> PROBLEM STATEMENT:
Without changing a word, repeat the data, and include no pictures.

####################

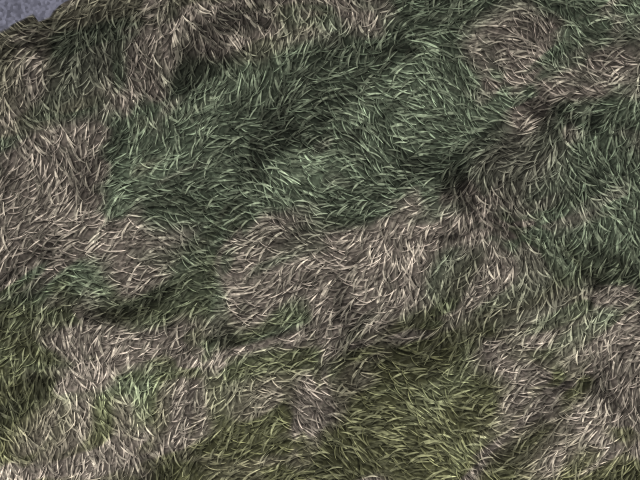
Give the GLSL for this texture, as a WebGL 1 fragment shader.

```glsl
precision highp float;
// Draws a worn meadow: tangled grass blades, straw patches, shaded hollows and a paved corner.
uniform vec2 u_resolution;

vec2 hash2(vec2 p) {
  vec3 q = fract(p.xyx * vec3(0.1031, 0.1030, 0.0973));
  q += dot(q, q.yzx + 33.33);
  return fract((q.xx + q.yz) * q.zy);
}

// Smooth cellular noise: random values blended around scattered points
float blobs(vec2 p) {
  vec2 cell = floor(p);
  float sum = 0.0;
  float total = 0.0001;
  for (int j = -1; j <= 1; j++) {
    for (int i = -1; i <= 1; i++) {
      vec2 c = cell + vec2(float(i), float(j));
      vec2 d = c + hash2(c) - p;
      float weight = exp(-5.0 * dot(d, d));
      sum += weight * hash2(c + 57.0).x;
      total += weight;
    }
  }
  return sum / total;
}

float patches(vec2 p) {
  return 0.5 * blobs(p) + 0.3 * blobs(p * 2.1 + 7.0) + 0.2 * blobs(p * 4.7 + 19.0);
}

// Direction in which the grass lies
float lean(vec2 p) {
  return 0.6 + 0.7 * sin(5.0 * p.x + 2.0 * sin(4.0 * p.y))
             + 0.6 * sin(9.0 * p.y - 4.0 * p.x + 1.0)
             + 0.4 * sin(23.0 * p.x + 17.0 * p.y);
}

// Paints one layer of curved, tapered blades with a soft shadow beside each
vec3 paintBlades(vec3 color, vec3 ground, vec2 p, float size, float seed) {
  vec2 offset = seed * vec2(17.3, 9.1);
  vec2 g = p / size + offset;
  float soft = 0.0015 / size;
  for (int j = -1; j <= 1; j++) {
    for (int i = -1; i <= 1; i++) {
      vec2 c = floor(g) + vec2(float(i), float(j));
      vec2 middle = c + hash2(c + 31.0 * seed);
      vec2 r = hash2(c + 31.0 * seed + 113.0);
      float angle = lean((middle - offset) * size) + 1.7 * (r.x - 0.5);
      vec2 dir = vec2(cos(angle), sin(angle));
      vec2 d = g - middle;
      float along = dot(d, dir) / (0.55 + 0.4 * r.y);
      float across = dot(d, vec2(-dir.y, dir.x)) + (r.x - 0.5) * 0.5 * along * along;
      float taper = max(1.0 - along * along, 0.0);
      float width = (0.05 + 0.05 * r.x) * taper;
      float ends = smoothstep(0.0, 0.3, taper);
      float shadow = 1.0 - smoothstep(0.0, 0.16, abs(across + 0.1) - width);
      float cover = 1.0 - smoothstep(-soft, soft, abs(across) - width);
      float light = mix(0.72, 1.6, r.y * r.y) * (0.95 + 0.12 * along);
      vec3 tint = mix(ground, vec3(0.48, 0.48, 0.41), 0.35 * r.x);
      color *= 1.0 - 0.16 * shadow * ends;
      color = mix(color, tint * light, cover * ends);
    }
  }
  return color;
}

void main() {
  vec2 p = gl_FragCoord.xy / u_resolution.y;

  // Patches stretch along a slope rising to the right
  vec2 q = vec2(0.75 * (0.9 * p.x + 0.42 * p.y), 1.2 * (0.9 * p.y - 0.42 * p.x));
  q += 0.03 * sin(13.0 * q.yx + 4.0 * sin(7.0 * q));
  float dryness = patches(q * 6.0 + 3.0);
  float tone = patches(q * 8.0 + 41.0);
  float hollow = 1.0 - smoothstep(0.25, 0.43, patches(q * 9.0 + 83.0));
  float grain = blobs(p * 190.0);

  // Ground colours by region
  float olive = 1.0 - smoothstep(0.1, 0.55, p.y + 0.5 * (tone - 0.5));
  float heath = smoothstep(0.6, 0.8, p.y - 0.45 * p.x + 0.5 * (tone - 0.5));
  vec3 ground = mix(vec3(0.38, 0.42, 0.345), vec3(0.41, 0.41, 0.29), olive);
  ground = mix(ground, vec3(0.36, 0.335, 0.285), 0.85 * heath);
  ground = mix(ground, vec3(0.57, 0.525, 0.48), smoothstep(0.46, 0.67, dryness));
  ground *= (1.0 + 1.1 * (tone - 0.5)) * (1.0 - 0.42 * hollow);

  // Blades from long and deep to short and near
  vec3 color = ground * 0.68;
  for (int k = 0; k < 7; k++) {
    float layer = float(k);
    color = paintBlades(color, ground, p, 0.037 - 0.003 * layer, layer + 1.0);
  }
  color *= 0.84 + 0.36 * grain;

  // Paved corner with a ragged edge
  float edge = p.y - 0.93 - 0.45 * p.x + 0.03 * (blobs(p * 40.0) - 0.5);
  vec3 paving = vec3(0.43, 0.43, 0.48) * (0.8 + 0.4 * grain);
  color = mix(color, paving, smoothstep(-0.006, 0.006, edge));

  gl_FragColor = vec4(color, 1.0);
}
```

####################

> TASK RESPONSE:
Give the GLSL for this texture, as a WebGL 1 fragment shader.

```glsl
precision highp float;
// Draws a worn meadow: tangled grass blades, straw patches, shaded hollows and a paved corner.
uniform vec2 u_resolution;

vec2 hash2(vec2 p) {
  vec3 q = fract(p.xyx * vec3(0.1031, 0.1030, 0.0973));
  q += dot(q, q.yzx + 33.33);
  return fract((q.xx + q.yz) * q.zy);
}

// Smooth cellular noise: random values blended around scattered points
float blobs(vec2 p) {
  vec2 cell = floor(p);
  float sum = 0.0;
  float total = 0.0001;
  for (int j = -1; j <= 1; j++) {
    for (int i = -1; i <= 1; i++) {
      vec2 c = cell + vec2(float(i), float(j));
      vec2 d = c + hash2(c) - p;
      float weight = exp(-5.0 * dot(d, d));
      sum += weight * hash2(c + 57.0).x;
      total += weight;
    }
  }
  return sum / total;
}

float patches(vec2 p) {
  return 0.5 * blobs(p) + 0.3 * blobs(p * 2.1 + 7.0) + 0.2 * blobs(p * 4.7 + 19.0);
}

// Direction in which the grass lies
float lean(vec2 p) {
  return 0.6 + 0.7 * sin(5.0 * p.x + 2.0 * sin(4.0 * p.y))
             + 0.6 * sin(9.0 * p.y - 4.0 * p.x + 1.0)
             + 0.4 * sin(23.0 * p.x + 17.0 * p.y);
}

// Paints one layer of curved, tapered blades with a soft shadow beside each
vec3 paintBlades(vec3 color, vec3 ground, vec2 p, float size, float seed) {
  vec2 offset = seed * vec2(17.3, 9.1);
  vec2 g = p / size + offset;
  float soft = 0.0015 / size;
  for (int j = -1; j <= 1; j++) {
    for (int i = -1; i <= 1; i++) {
      vec2 c = floor(g) + vec2(float(i), float(j));
      vec2 middle = c + hash2(c + 31.0 * seed);
      vec2 r = hash2(c + 31.0 * seed + 113.0);
      float angle = lean((middle - offset) * size) + 1.7 * (r.x - 0.5);
      vec2 dir = vec2(cos(angle), sin(angle));
      vec2 d = g - middle;
      float along = dot(d, dir) / (0.55 + 0.4 * r.y);
      float across = dot(d, vec2(-dir.y, dir.x)) + (r.x - 0.5) * 0.5 * along * along;
      float taper = max(1.0 - along * along, 0.0);
      float width = (0.05 + 0.05 * r.x) * taper;
      float ends = smoothstep(0.0, 0.3, taper);
      float shadow = 1.0 - smoothstep(0.0, 0.16, abs(across + 0.1) - width);
      float cover = 1.0 - smoothstep(-soft, soft, abs(across) - width);
      float light = mix(0.72, 1.6, r.y * r.y) * (0.95 + 0.12 * along);
      vec3 tint = mix(ground, vec3(0.48, 0.48, 0.41), 0.35 * r.x);
      color *= 1.0 - 0.16 * shadow * ends;
      color = mix(color, tint * light, cover * ends);
    }
  }
  return color;
}

void main() {
  vec2 p = gl_FragCoord.xy / u_resolution.y;

  // Patches stretch along a slope rising to the right
  vec2 q = vec2(0.75 * (0.9 * p.x + 0.42 * p.y), 1.2 * (0.9 * p.y - 0.42 * p.x));
  q += 0.03 * sin(13.0 * q.yx + 4.0 * sin(7.0 * q));
  float dryness = patches(q * 6.0 + 3.0);
  float tone = patches(q * 8.0 + 41.0);
  float hollow = 1.0 - smoothstep(0.25, 0.43, patches(q * 9.0 + 83.0));
  float grain = blobs(p * 190.0);

  // Ground colours by region
  float olive = 1.0 - smoothstep(0.1, 0.55, p.y + 0.5 * (tone - 0.5));
  float heath = smoothstep(0.6, 0.8, p.y - 0.45 * p.x + 0.5 * (tone - 0.5));
  vec3 ground = mix(vec3(0.38, 0.42, 0.345), vec3(0.41, 0.41, 0.29), olive);
  ground = mix(ground, vec3(0.36, 0.335, 0.285), 0.85 * heath);
  ground = mix(ground, vec3(0.57, 0.525, 0.48), smoothstep(0.46, 0.67, dryness));
  ground *= (1.0 + 1.1 * (tone - 0.5)) * (1.0 - 0.42 * hollow);

  // Blades from long and deep to short and near
  vec3 color = ground * 0.68;
  for (int k = 0; k < 7; k++) {
    float layer = float(k);
    color = paintBlades(color, ground, p, 0.037 - 0.003 * layer, layer + 1.0);
  }
  color *= 0.84 + 0.36 * grain;

  // Paved corner with a ragged edge
  float edge = p.y - 0.93 - 0.45 * p.x + 0.03 * (blobs(p * 40.0) - 0.5);
  vec3 paving = vec3(0.43, 0.43, 0.48) * (0.8 + 0.4 * grain);
  color = mix(color, paving, smoothstep(-0.006, 0.006, edge));

  gl_FragColor = vec4(color, 1.0);
}
```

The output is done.